The Sofie is the result of a collaboration between three Dutch groups – the University of Twente, e-mobility company Indes, and Roessingh Research & Development.

Its frame has a steeper head angle than most bikes, along with a shorter wheelbase. Along with relatively small wheels, these features reportedly make it more stable when travelling at low speeds, which is when most falls occur.

Once the rider gets on and gets moving, a couple of other features come into play.

First of all, the motor is designed to very quickly bring the bike up to its modest maximum speed of 18 km/h (11 mph), getting the rider past that risky slow zone as fast as possible. Secondly, once the bike does get up to speed, its seat automatically rises to put the cyclist in a more efficient pedalling position – once they slow down again, the seat goes back down, allowing them to place their feet firmly on the ground when coming to a stop.

Although the consortium has approached several bicycle manufacturers about producing the Sofie commercially, there are presently no takers.

Source: University of Twente
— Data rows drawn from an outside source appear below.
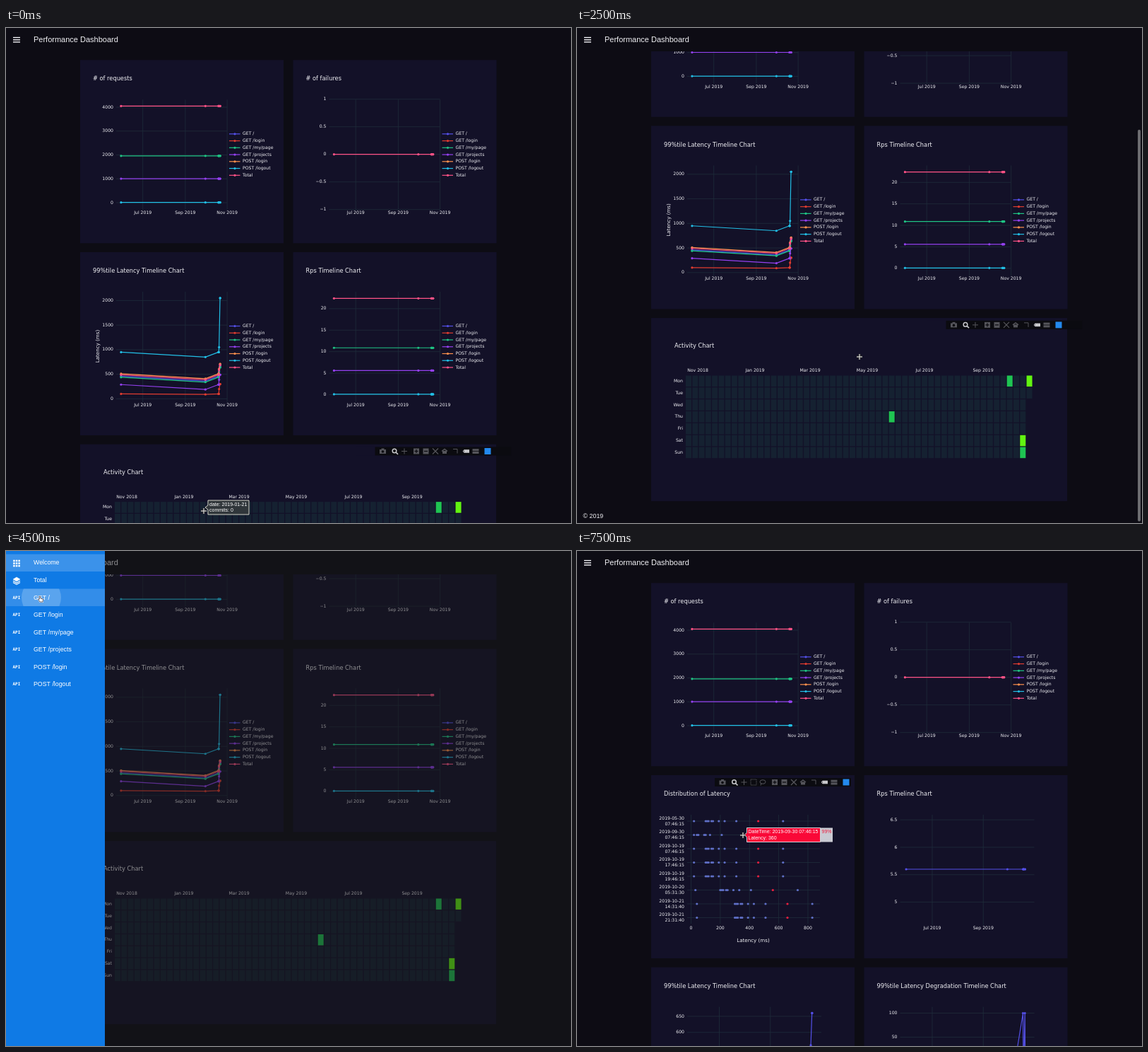
These frames come from a looping animation (800 by 700 pixels, 8000 ms). An HTML page with a canvas:

```html
<!DOCTYPE html>
<html lang="en">
<head>
<meta charset="utf-8">
<title>Performance Dashboard</title>
<style>
html, body { margin: 0; width: 100%; height: 100%; overflow: hidden; background: #0d0c14; }
canvas { display: block; }
</style>
</head>
<body>
<canvas id="stage" width="800" height="700"></canvas>
<script>
const c = document.getElementById('stage').getContext('2d');
const SANS = '"Liberation Sans", Arial, sans-serif';
const WIDE = '"DejaVu Sans", Verdana, sans-serif';
const BG = '#0d0c14', CARD = '#131128', GRID = '#1f2c3a', INK = '#f0f0f4';
const NAMES = ['GET /', 'GET /login', 'GET /my/page', 'GET /projects', 'POST /login', 'POST /logout', 'Total'];
const COLORS = ['#5450e8', '#e03c30', '#1fc484', '#9440f0', '#ff914d', '#22bfe6', '#ff5286'];
const ROW = 271.7, COL = 301.5;

// Days of the test runs, counted from 1 July 2019
const DAYS = [-31.7, 91.3, 110.3, 110.7, 110.8, 111.2, 112.6, 112.9];

function rect(x, y, w, h, fill) { c.fillStyle = fill; c.fillRect(x, y, w, h); }

function text(s, x, y, size = 6.15, { font = WIDE, align = 'left', color = INK, weight = '' } = {}) {
  c.font = `${weight} ${size}px ${font}`;
  c.textAlign = align;
  c.textBaseline = 'middle';
  c.fillStyle = color;
  c.fillText(s, x, y);
}

function poly(points, color, width = 1, close = false) {
  c.beginPath();
  points.forEach(([x, y]) => c.lineTo(x, y));
  if (close) c.closePath();
  c.strokeStyle = color;
  c.lineWidth = width;
  c.stroke();
}

function dot(x, y, r, fill) {
  c.beginPath();
  c.arc(x, y, r, 0, 7);
  c.fillStyle = fill;
  c.fill();
}

function series(points, color) {
  poly(points, color, 1.2);
  points.forEach(([x, y]) => dot(x, y, 1.6, color));
}

function card(x, y, title, w = 288, h = 259) {
  rect(x, y, w, h, CARD);
  text(title, x + 18, y + 27, 8.25);
}

function grid(x0, x1, y0, y1, xs, ys) {
  xs.forEach(x => poly([[x, y0], [x, y1]], GRID, .8));
  ys.forEach(y => poly([[x0, y], [x1, y]], GRID, .8));
}

// ticks: [label, y] pairs; jul and scale set the time axis
function timeChart(x, y, title, ticks, { jul = 88.7, scale = .971, right = 208, labels = 'Jul Sep Nov' } = {}) {
  card(x, y, title);
  const months = labels.split(' ').map((m, i) => [m + ' 2019', x + jul + scale * [0, 62, 123][i]]);
  grid(x + 51, x + right, y + 56, y + 212, months.map(m => m[1]), ticks.map(t => t[1]));
  ticks.forEach(([s, ty]) => text(s, x + 47, ty, 6.15, { align: 'right' }));
  months.forEach(([s, mx]) => text(s, mx, y + 216.5, 6.15, { align: 'center' }));
  return i => x + jul + scale * DAYS[i];
}

function flat(px, values, toY) {
  values.forEach((v, k) => v != null && series(DAYS.map((_, i) => [px(i), toY(v)]), COLORS[k]));
}

function legend(x, y) {
  NAMES.forEach((s, k) => {
    const ly = y + 104.5 + 9.75 * k;
    poly([[x + 211, ly], [x + 226.5, ly]], COLORS[k], 1.2);
    dot(x + 219, ly, 1.6, COLORS[k]);
    text(s, x + 230, ly);
  });
}

const scaleTicks = (values, toY) => values.map(v => [String(v).replace('-', '\u2212'), toY(v)]);

function topRow() {
  let toY = v => 247 - v * .03375;
  let px = timeChart(105, 45.3, '# of requests', scaleTicks([0, 1000, 2000, 3000, 4000], toY));
  flat(px, [null, null, 1960, 1005, null, 10, 4050], toY);
  legend(105, 45.3);
  toY = v => 178.7 - v * 78;
  px = timeChart(105 + COL, 45.3, '# of failures', scaleTicks([-1, -.5, 0, .5, 1], toY));
  flat(px, [null, null, null, null, null, null, 0], toY);
  legend(105 + COL, 45.3);
}

function welcomePage() {
  topRow();
  const y = 45.3 + ROW;
  let toY = v => 524.4 - v * .0695;
  let px = timeChart(105, y, '99%tile Latency Timeline Chart', scaleTicks([0, 500, 1000, 1500, 2000], toY));
  [460, 100, 440, 290, 510, 950, 490].forEach((base, k) => {
    const last = k == 5 ? 1100 : 200;
    const gain = [0, k == 1 ? -10 : -100, 0, 0, 0, 100, last, last];
    series(gain.map((g, i) => [px(i), toY(base + g)]), COLORS[k]);
  });
  legend(105, y);
  c.save();
  c.translate(130.5, 450);
  c.rotate(-Math.PI / 2);
  text('Latency (ms)', 0, 0, 7.1, { align: 'center' });
  c.restore();
  toY = v => 518.5 - v * 6.08;
  px = timeChart(105 + COL, y, 'Rps Timeline Chart', scaleTicks([0, 5, 10, 15, 20], toY));
  flat(px, [null, null, 10.9, 5.6, null, .1, 22.4], toY);
  legend(105 + COL, y);
  activity();
  text('© 2019', 8.5, 869.2, 8.9, { font: SANS });
}

function activity() {
  rect(105, 588.7, 589, 259, CARD);
  text('Activity Chart', 138, 628.5, 8.25);
  [171, 252, 330, 411, 492, 575].forEach((x, i) => {
    const month = ['Nov', 'Jan', 'Mar', 'May', 'Jul', 'Sep'][i];
    text(`${month} ${i ? 2019 : 2018}`, x, 663, 6.15, { align: 'center' });
  });
  const hits = { '49,0': '#1fc452', '52,0': '#62f511', '31,3': '#1fc452', '51,5': '#62f511', '51,6': '#1fc452' };
  'Mon Tue Wed Thu Fri Sat Sun'.split(' ').forEach((day, r) => {
    const y = 677.9 + 16.85 * r;
    text(day, 150, y, 6.15, { align: 'right' });
    for (let k = 0; k < (r < 2 ? 53 : 52); k++) {
      rect(154 + 9.28 * k, y - 7.8, 8, 15.6, hits[[k, r]] || '#152131');
    }
  });
}

function endpointPage() {
  topRow();
  const y = 45.3 + ROW;
  card(105, y, 'Distribution of Latency');
  const toX = v => 161.5 + v * .2068;
  const runs = ['05-30 07:46', '09-30 07:46', '10-19 07:46', '10-19 17:46', '10-19 19:46', '10-20 05:31', '10-21 14:31', '10-21 21:31'];
  const rowY = i => 382 + 19.5 * i, ticks = [0, 200, 400, 600, 800];
  grid(156, 344, 373, 527, ticks.map(toX), runs.map((_, i) => rowY(i)));
  ticks.forEach(v => text(v, toX(v), 533.8, 6.15, { align: 'center' }));
  text('Latency (ms)', 249.5, 550.7, 7.1, { align: 'center' });
  runs.forEach((run, i) => {
    const [day, time] = run.split(' ');
    const secs = i < 5 ? '15' : i == 5 ? '30' : '40';
    text('2019-' + day, 152, rowY(i) - 3.8, 6.15, { align: 'right' });
    text(`${time}:${secs}`, 152, rowY(i) + 4, 6.15, { align: 'right' });
    const shift = Math.min(Math.max(i - 4, 0), 2);
    const values = i == 1 ? [20, 40, 50, 90, 100, 130, 210, 360, 530]
      : [20, 100, 110, 120, 140, 150, 190, 230, 310, 460, 630].map((v, k) => v + shift * (k ? 100 : 10));
    values.forEach((v, k) => dot(toX(v), rowY(i), 1.6, k == values.length - 2 ? '#ee1f40' : '#6070c8'));
  });
  const wide = { jul: 96.5, scale: 1.165, right: 241, labels: 'Jul Sep' };
  let toY = v => 450 - (v - 5.6) * 77.6;
  let px = timeChart(105 + COL, y, 'Rps Timeline Chart', scaleTicks([5, 5.5, 6, 6.5], toY), wide);
  flat(px, [5.6], toY);
  toY = v => 658 - (v - 650) * .4536;
  px = timeChart(105, y + ROW, '99%tile Latency Timeline Chart', scaleTicks([500, 550, 600, 650], toY), wide);
  series([460, 360, 460, 460, 460, 560, 660, 660].map((v, i) => [px(i), toY(v)]), COLORS[0]);
  toY = v => 653.5 - (100 - v) * -.68;
  px = timeChart(105 + COL, y + ROW, '99%tile Latency Degradation Timeline Chart', scaleTicks([0, 50, 100], toY), wide);
  series([0, -100, 100, 0, 0, 0, 100, 0].map((v, i) => [px(i), toY(v)]), COLORS[0]);
}

function modebar(x, y, full) {
  const left = full ? x : x + 26.5;
  rect(left - 186, y - 6, 193, 12, '#0b0b10');
  if (!full) rect(x - 186, y - 6, 26, 12, CARD);
  const dim = '#55555b', lit = '#c9c9cc';
  const at = full ? d => x + d : d => x + d + 26.5;
  // camera, zoom, pan
  rect(at(-179.5), y - 2.5, 9, 6, dim);
  rect(at(-177), y - 4, 4, 2, dim);
  dot(at(-175), y + .5, 1.8, '#0b0b10');
  c.beginPath();
  c.arc(at(-158.5), y - .5, 2.8, 0, 7);
  c.lineWidth = 1.5;
  c.strokeStyle = lit;
  c.stroke();
  poly([[at(-156.5), y + 1.5], [at(-153.5), y + 4.3]], lit, 1.6);
  const pan = at(-144.5);
  poly([[pan - 4, y], [pan + 4, y]], dim, 1);
  poly([[pan, y - 4], [pan, y + 4]], dim, 1);
  if (full) {
    c.setLineDash([1.5, 1]);
    c.strokeRect(x - 135, y - 4, 8, 8);
    c.setLineDash([]);
    c.beginPath();
    c.ellipse(x - 118, y - .5, 4, 2.8, 0, 0, 7);
    c.stroke();
    poly([[x - 120, y + 1.5], [x - 121, y + 4.5]], dim);
  }
  // zoom in and out
  [-101, -87.5].forEach((d, i) => {
    rect(x + d - 4, y - 4, 8, 8, dim);
    rect(x + d - 2.5, y - .6, 5, 1.2, '#0b0b10');
    if (!i) rect(x + d - .6, y - 2.5, 1.2, 5, '#0b0b10');
  });
  poly([[x - 78, y - 4], [x - 70, y + 4]], dim, 1.2);
  poly([[x - 70, y - 4], [x - 78, y + 4]], dim, 1.2);
  poly([[x - 65, y], [x - 61, y - 3], [x - 57, y]], dim, 1.5);
  rect(x - 64, y - .5, 6, 4, dim);
  poly([[x - 49, y - 3], [x - 43, y - 3], [x - 43, y + 3]], dim, 1);
  // hover modes and the square badge
  rect(x - 33, y - 2.3, 7, 4.6, lit);
  poly([[x - 33, y - 2], [x - 34.5, y], [x - 33, y + 2]], lit, 1.2);
  rect(x - 21.5, y - 3.3, 9, 3, dim);
  rect(x - 21.5, y + .5, 9, 3, dim);
  rect(x - 4.5, y - 4.5, 9, 9, '#2389ee');
}

// Arrow goes to the left (-1) or right (1) of the box
function tip(x, y, w, lines, arrow, { fill, color, edge }) {
  const side = arrow < 0 ? x : x + w, back = arrow < 0 ? x + w : x;
  c.beginPath();
  [[back, y - 10], [side, y - 10], [side, y - 3], [side + 4 * arrow, y], [side, y + 3], [side, y + 10], [back, y + 10]]
    .forEach(p => c.lineTo(...p));
  c.closePath();
  c.fillStyle = fill;
  c.fill();
  c.strokeStyle = edge;
  c.lineWidth = 1;
  c.stroke();
  lines.forEach((s, i) => text(s, x + 2, y - 4.2 + 8.6 * i, 7, { font: SANS, color }));
}

function nameTag(s, x, y, w, color) {
  rect(x, y - 10, w, 20, '#cacad2');
  text(s, x + 2, y - 4.2, 7, { font: SANS, color });
}

const DARK_TIP = { fill: '#30363a', color: '#fff', edge: '#d2d2c6' };

function commitTip(x, y, date, n, arrow) {
  tip(x, y, 58, ['date: ' + date, 'commits: ' + n], arrow, DARK_TIP);
}

function loginTip(x, y, when, ms) {
  nameTag('POST /login', x, y, 41, COLORS[4]);
  tip(x + 41, y, 104, ['DateTime: ' + when, 'Latency: ' + ms], 1, { fill: COLORS[4], color: '#2a2018', edge: '#33302f' });
}

function percentTip() {
  nameTag('99%', 344.5, 401.5, 17.5, '#ee1f40');
  tip(240.5, 401.5, 104, ['DateTime: 2019-09-30 07:46:15', 'Latency: 360'], -1, { fill: '#fa0837', color: '#fff', edge: '#d8d0d4' });
}

function cursor(kind, x, y) {
  if (kind == 'cross') {
    [['#222', 3], ['#ddd', 1.2]].forEach(([color, w]) => {
      poly([[x - 4, y], [x + 4, y]], color, w);
      poly([[x, y - 4], [x, y + 4]], color, w);
    });
    return;
  }
  const shape = kind == 'hand'
    ? [[-2, -4], [-.5, -4], [0, -1], [3.5, 0], [3, 4], [-1, 4], [-3.5, 0], [-1.5, 0]]
    : [[-2, -4], [-2, 4], [0, 2.3], [1.2, 5], [2.3, 4.5], [1.2, 2], [3.5, 2]];
  const points = shape.map(([a, b]) => [x + a, y + b]);
  poly(points, kind == 'hand' ? '#fff' : '#ddd', 1.6, true);
  c.fillStyle = kind == 'hand' ? '#fff' : '#111';
  c.fill();
  if (kind == 'hand') poly(points, '#223', .7, true);
}

function header() {
  rect(0, 0, 800, 33, BG);
  [13.5, 16.7, 19.9].forEach(y => rect(10, y - .7, 10, 1.4, INK));
  text('Performance Dashboard', 39, 17, 11, { font: SANS });
}

function drawer(hover) {
  rect(0, 0, 800, 700, 'rgba(26,26,28,.46)');
  rect(0, 0, 140, 700, '#0f7ae5');
  rect(0, 4.5, 140, 24.5, '#3b92ea');
  if (hover) {
    rect(0, 53.5, 140, 24.5, '#338de9');
    c.save();
    c.beginPath();
    c.rect(0, 53.5, 140, 24.5);
    c.clip();
    dot(50, 66, 28, '#5aa4ee');
    c.restore();
  }
  ['Welcome', 'Total', ...NAMES.slice(0, 6)].forEach((s, i) => {
    const y = 17 + 24.55 * i;
    text(s, 39, y, 8.8, { font: SANS, color: '#fff' });
    if (i > 1) text('API', 9.5, y, 6, { font: '"DejaVu Sans Mono", monospace', color: '#fff', weight: 'bold' });
  });
  for (let i = 0; i < 9; i++) rect(10.2 + 3.6 * (i % 3), 12.6 + 3.6 * Math.floor(i / 3), 2.5, 2.5, '#fff');
  const layer = [[10, 40], [15, 37], [20, 40], [15, 43]];
  poly(layer, '#fff', .5, true);
  c.fillStyle = '#fff';
  c.fill();
  [2.2, 4.4].forEach(d => poly([[10, 40 + d], [15, 43 + d], [20, 40 + d]], '#fff', 1.2));
}

const latencyBar = () => modebar(381, 327, true);
const activityBar = () => modebar(682, 598.5, false);

// One entry per half second: pointer, scroll and what lies on top of the page
const STEPS = [
  { at: ['cross', 280, 683], over() { activityBar(); commitTip(286, 678, '2019-01-21', 0, -1); } },
  { at: ['arrow', 285, 600] },
  { at: ['cross', 283, 490], over() { latencyBar(); loginTip(132, 496, '2019-09-30 07:46:15', 410); } },
  { at: ['cross', 291, 478], over() { latencyBar(); loginTip(152.5, 475.3, '2019-10-21 14:31:40', 710); } },
  { at: ['cross', 279, 495], scroll: 147.6, bar: true, over() { latencyBar(); loginTip(132, 496, '2019-09-30 07:46:15', 410); } },
  { at: ['cross', 400, 465], scroll: 178.6, bar: true, over: activityBar },
  { at: ['cross', 560, 560], scroll: 178.6, over: activityBar },
  { at: ['cross', 633, 587], scroll: 178.6, over() { activityBar(); commitTip(566.5, 761.7, '2019-10-19', 3, 1); } },
  { at: ['hand', 16, 18], scroll: 178.6, menu: true },
  { at: ['hand', 49, 68], scroll: 178.6, menu: true, hover: true },
  { at: ['arrow', 50, 68], endpoint: true },
  { at: ['arrow', 110, 94], endpoint: true },
  { at: ['arrow', 157, 114], endpoint: true },
  { at: ['arrow', 190, 260], endpoint: true },
  { at: ['cross', 220, 385], endpoint: true, over: latencyBar },
  { at: ['cross', 235, 402], endpoint: true, over() { latencyBar(); percentTip(); } }
];

function draw(step) {
  const scroll = step.scroll || 0;
  rect(0, 0, 800, 700, BG);
  c.save();
  c.translate(0, -scroll);
  (step.endpoint ? endpointPage : welcomePage)();
  if (step.over) step.over();
  c.restore();
  header();
  if (step.bar) {
    c.beginPath();
    c.roundRect(794, 1.5 + scroll * .797, 4, 554, 2);
    c.fillStyle = '#6c6c70';
    c.fill();
  }
  if (step.menu) drawer(step.hover);
  cursor(...step.at);
}

const start = performance.now();
function tick() {
  const t = (performance.now() - start) % 8000;
  draw(STEPS[Math.floor(t / 500)]);
  requestAnimationFrame(tick);
}
tick();
</script>
</body>
</html>
```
I would buy it.
From some medicine journal articles, this "It's an unfortunate fact of life that as people get older, their sense of balance diminishes" isn't interely true. They lose balance because they back (specially lower back) and knees muscles get weaker. What make harder for them to walk than it's for a younger person. That's also the reason when a senior start taking hormone reposition they don't have this sort of problem.
@Aussie_2017. I daresay you're right about the weakening but I'd challenge your statement about that being the reason for the reduced sense of balance. I'm 72 and there is nothing wrong with my back or my knees (just ask my younger golfing colleagues who I can still outdrive substantially on the golf course). That doesn't mean that I don't have more difficulty these days standing on one leg to put on my socks and shoes because I lose my balance more easily.
Douglas Bennett Rogers
A semi-recumbent lean-to-turn reverse trike will solve these problems.
My bursitis likes the step-thru frame. But I'm sure my pocketbook would not like the special programming to go WFO (wide open throttle) nor the extra motors and gear to shift the seat around, which would likely double the price. Personally, I'm a fan of WFO, but I'd like a stable seat. I can use my thumb (or twist grip) throttle on my own, and can foresee more problems than solutions with this scenario. It is no wonder that nobody has taken them up on their sponsorship requests.
@Douglas Bennett Rogers, thanks for pointing to a semi-recumbent solution, but I'd simplify it to what has already been implemented as Giant's Revive. Just revive it and all those probs will be solved far more efficiently.
Interesting, the seat raising and lowering itself seems like a neat little addition. I currently ride a Blix Aveny and I use the throttle to get myself back up to cruising speed when I'm starting from stationary. At least I am in control that way, I don't know how I feel about the motor being designed to accelerate very quickly. Seems like it could be an issue when trying to creep forward slowy...